▶ _PROMPT_
Lines from the one containing "771C320 784 314" through the end of the data are to be returned exactly, and no others.

▶ _DATASET CONTENT_
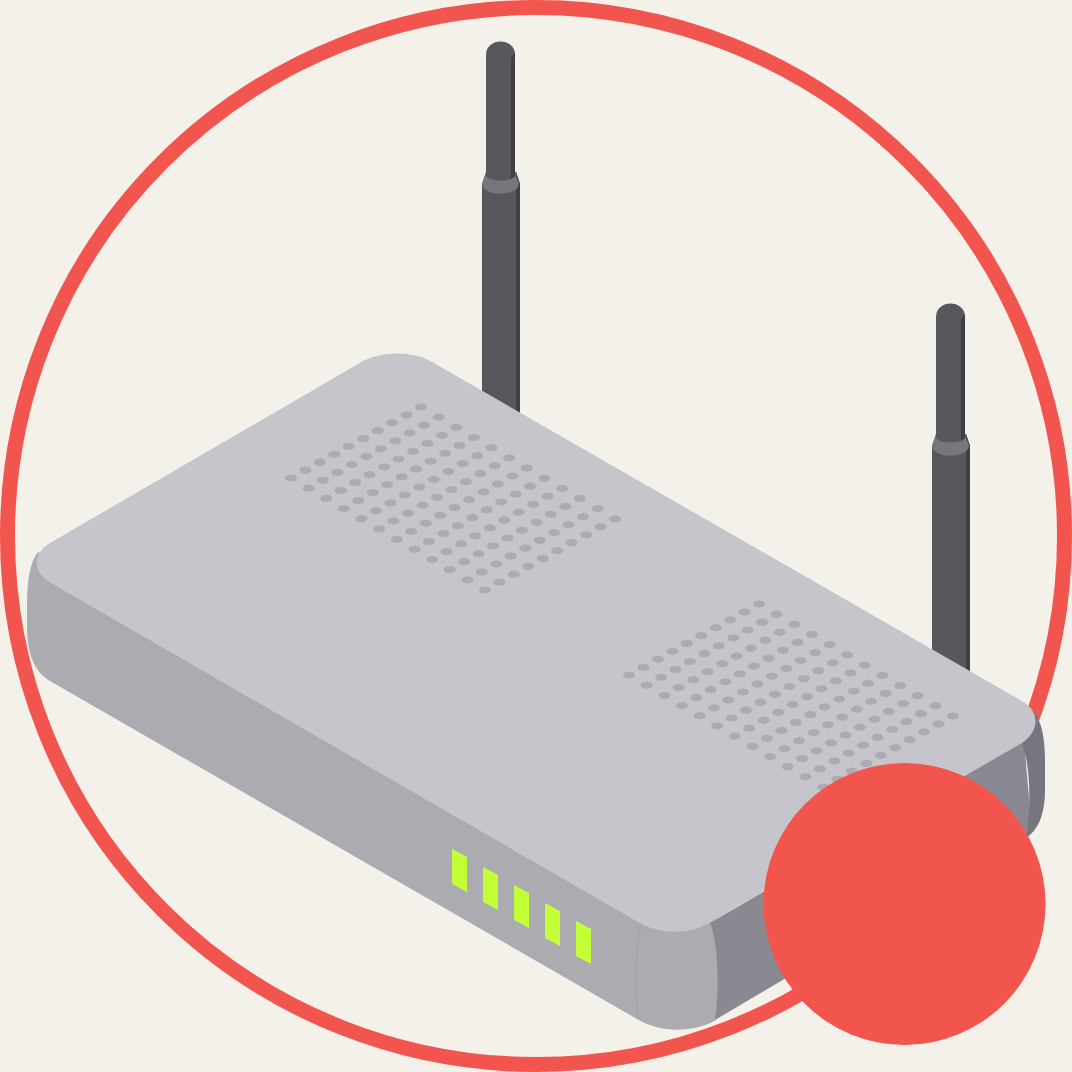
<!DOCTYPE html>
<html lang="en">
<head>
<meta charset="utf-8">
<title>Wireless router</title>
<style>
:root {
  --paper: #f4f1ea;
  --red: #f2554d;
  --top: #c6c5cb;
  --front: #acabb1;
  --corner-line: #a3a2a8;
  --side: #8a8891;
  --side-dark: #777680;
  --antenna: #58575d;
  --antenna-shade: #403f45;
  --collar: #77767d;
  --light: #c3ff36;
}
html, body { margin: 0; background: var(--paper); overflow: hidden; }
svg { display: block; width: 1072px; height: 1072px; }
.ring { fill: none; stroke: var(--red); stroke-width: 15; }
.badge { fill: var(--red); }
.top { fill: var(--top); }
.front { fill: var(--front); }
.corner-line { fill: none; stroke: var(--corner-line); stroke-width: 1.5; }
.side { fill: var(--side); }
.side-dark { fill: var(--side-dark); }
.antenna { fill: var(--antenna); }
.antenna-shade { fill: var(--antenna-shade); }
.collar { fill: var(--collar); }
.vent { fill: var(--front); }
.light { fill: var(--light); }
</style>
</head>
<body>
<svg viewBox="0 0 1072 1072" role="img" aria-label="Wireless router with two antennas inside a red ring">
  <defs>
    <g id="antenna">
      <path class="antenna" d="M482 184L486 172H516L520 184V414L482 392Z"/>
      <path class="antenna-shade" d="M516 172L520 184V414L516 411V190Z"/>
      <path class="collar" d="M482 184L486 173H515L519 184C517 197 484 197 482 184Z"/>
      <path class="antenna" d="M486 55C486 37 515 37 515 55V176C511 182 490 182 486 176Z"/>
      <path class="antenna-shade" d="M511 58L515 52V176L511 179Z"/>
    </g>
    <ellipse id="hole" rx="6" ry="3.6"/>
    <g id="hole-row">
      <use href="#hole"/>
      <use href="#hole" x="17.6" y="10.2"/>
      <use href="#hole" x="35.3" y="20.4"/>
      <use href="#hole" x="52.9" y="30.5"/>
      <use href="#hole" x="70.5" y="40.7"/>
      <use href="#hole" x="88.2" y="50.9"/>
      <use href="#hole" x="105.8" y="61.1"/>
      <use href="#hole" x="123.5" y="71.3"/>
      <use href="#hole" x="141.1" y="81.5"/>
      <use href="#hole" x="158.7" y="91.6"/>
      <use href="#hole" x="176.4" y="101.8"/>
      <use href="#hole" x="194" y="112"/>
    </g>
    <g id="vent" class="vent">
      <use href="#hole-row" x="421" y="407"/>
      <use href="#hole-row" x="406.6" y="414.9"/>
      <use href="#hole-row" x="392.1" y="422.8"/>
      <use href="#hole-row" x="377.7" y="430.7"/>
      <use href="#hole-row" x="363.2" y="438.6"/>
      <use href="#hole-row" x="348.8" y="446.4"/>
      <use href="#hole-row" x="334.3" y="454.3"/>
      <use href="#hole-row" x="319.9" y="462.2"/>
      <use href="#hole-row" x="305.4" y="470.1"/>
      <use href="#hole-row" x="291" y="478"/>
    </g>
    <polygon id="status-light" class="light" points="452,849 467,857 467,892 452,884"/>
  </defs>

  <circle class="ring" cx="536" cy="536" r="528.5"/>

  <g id="antennas">
    <use href="#antenna"/>
    <use href="#antenna" x="450" y="262"/>
  </g>

  <g id="router-body">
    <path class="front" d="M38 552C30 562 27 580 27 606V630C28 656 35 672 50 681L637 1019C660 1033 694 1033 716 1020L722 920L640 900Z"/>
    <path class="side" d="M708 924L1024 740L1032 832L715 1020C719 990 719 946 710 922Z"/>
    <path class="side-dark" d="M1022 744L1034 712C1042 722 1045 740 1045 760V790C1045 815 1038 830 1026 838C1031 810 1031 766 1022 744Z"/>
    <path class="top" d="M50 543L358 364C378 351 412 350 432 362L1022 701C1040 711 1040 731 1022 743L711 922C690 935 660 935 638 922L51 583C32 572 32 554 50 543Z"/>
    <path class="corner-line" d="M641 924C635 946 635 998 638 1019"/>
  </g>

  <use href="#vent"/>
  <use href="#vent" x="338" y="197"/>

  <g id="status-lights">
    <use href="#status-light"/>
    <use href="#status-light" x="31" y="18"/>
    <use href="#status-light" x="62" y="36"/>
    <use href="#status-light" x="93" y="54"/>
    <use href="#status-light" x="124" y="72"/>
  </g>

  <circle class="badge" cx="904.5" cy="904" r="141"/>
</svg>
</body>
</html>
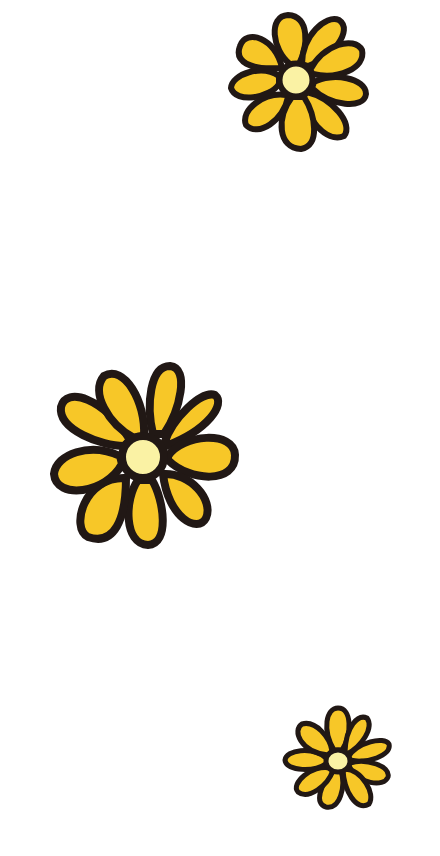
<!DOCTYPE html>
<html lang="en">
<head>
<meta charset="utf-8">
<title>Yellow daisies</title>
<style>
:root {
  --paper: #ffffff;
  --petal: #f7c728;
  --heart: #faf2a4;
  --ink: #211815;
}
html, body { margin: 0; background: var(--paper); overflow: hidden; }
.daisies { display: block; width: 440px; height: 856px; }
.flower { stroke: var(--ink); stroke-linejoin: round; }
.petals { fill: var(--petal); }
.heart { fill: var(--heart); }
.flower-top { stroke-width: 6; }
.flower-middle { stroke-width: 8; }
.flower-bottom { stroke-width: 5; }
</style>
</head>
<body>
<svg class="daisies" viewBox="0 0 440 856" role="img" aria-label="Three yellow daisies with black outlines">
  <g class="flower flower-top">
    <g class="petals">
      <path d="M290 64C272 50 268 16 288 15C310 16 308 46 299 64Z"/>
      <path d="M302 64C302 36 326 14 339 20C354 30 332 58 308 66Z"/>
      <path d="M310 70C324 44 354 36 362 50C366 68 338 80 313 74Z"/>
      <path d="M314 82C332 72 366 78 366 94C364 110 330 106 312 88Z"/>
      <path d="M307 92C332 98 354 124 344 136C326 144 304 116 304 96Z"/>
      <path d="M292 97C276 118 278 148 301 149C320 146 316 116 304 97Z"/>
      <path d="M286 95C264 92 240 110 246 125C258 138 284 120 288 97Z"/>
      <path d="M279 76C262 64 232 74 231 88C236 104 270 98 279 84Z"/>
      <path d="M282 68C276 38 246 28 240 46C234 62 250 70 280 68Z"/>
    </g>
    <circle class="heart" cx="296" cy="80" r="16.5"/>
  </g>

  <g class="flower flower-middle">
    <g class="petals">
      <path d="M153 434C146 405 150 366 170 366C190 368 180 410 164 434Z"/>
      <path d="M164 444C172 418 202 390 215 395C226 404 208 430 166 446Z"/>
      <path d="M168 456C182 434 234 430 235 455C236 484 190 482 168 460Z"/>
      <path d="M163 474C190 472 214 500 206 518C198 534 168 518 163 474Z"/>
      <path d="M138 480C124 500 124 544 148 545C170 544 164 500 152 480Z"/>
      <path d="M126 478C84 476 70 528 88 537C114 546 126 520 126 478Z"/>
      <path d="M120 456C90 442 56 454 54 474C56 500 106 494 122 464Z"/>
      <path d="M124 446C102 446 58 430 61 407C66 386 104 398 130 440Z"/>
      <path d="M134 438C108 424 90 392 104 376C124 364 146 402 144 436Z"/>
    </g>
    <circle class="heart" cx="143" cy="457" r="21"/>
  </g>

  <g class="flower flower-bottom">
    <g class="petals">
      <path d="M334 750C322 730 326 708 338 708C352 708 352 734 342 750Z"/>
      <path d="M345 752C346 726 358 714 367 718C374 728 362 746 347 754Z"/>
      <path d="M348 757C358 742 384 736 389 744C392 756 366 764 350 760Z"/>
      <path d="M350 763C366 758 391 766 388 777C384 788 358 784 349 766Z"/>
      <path d="M345 769C362 770 376 794 369 804C356 812 344 790 343 770Z"/>
      <path d="M334 771C320 784 314 804 326 807C340 810 346 786 341 771Z"/>
      <path d="M330 768C312 764 290 784 298 792C308 800 328 786 333 770Z"/>
      <path d="M326 758C312 746 286 750 285 760C286 772 316 772 327 763Z"/>
      <path d="M328 755C300 752 292 730 302 724C316 720 330 738 332 751Z"/>
    </g>
    <ellipse class="heart" cx="338" cy="761" rx="12" ry="11"/>
  </g>
</svg>
</body>
</html>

▶ _WRITTEN SOLUTION_
      <path d="M334 771C320 784 314 804 326 807C340 810 346 786 341 771Z"/>
      <path d="M330 768C312 764 290 784 298 792C308 800 328 786 333 770Z"/>
      <path d="M326 758C312 746 286 750 285 760C286 772 316 772 327 763Z"/>
      <path d="M328 755C300 752 292 730 302 724C316 720 330 738 332 751Z"/>
    </g>
    <ellipse class="heart" cx="338" cy="761" rx="12" ry="11"/>
  </g>
</svg>
</body>
</html>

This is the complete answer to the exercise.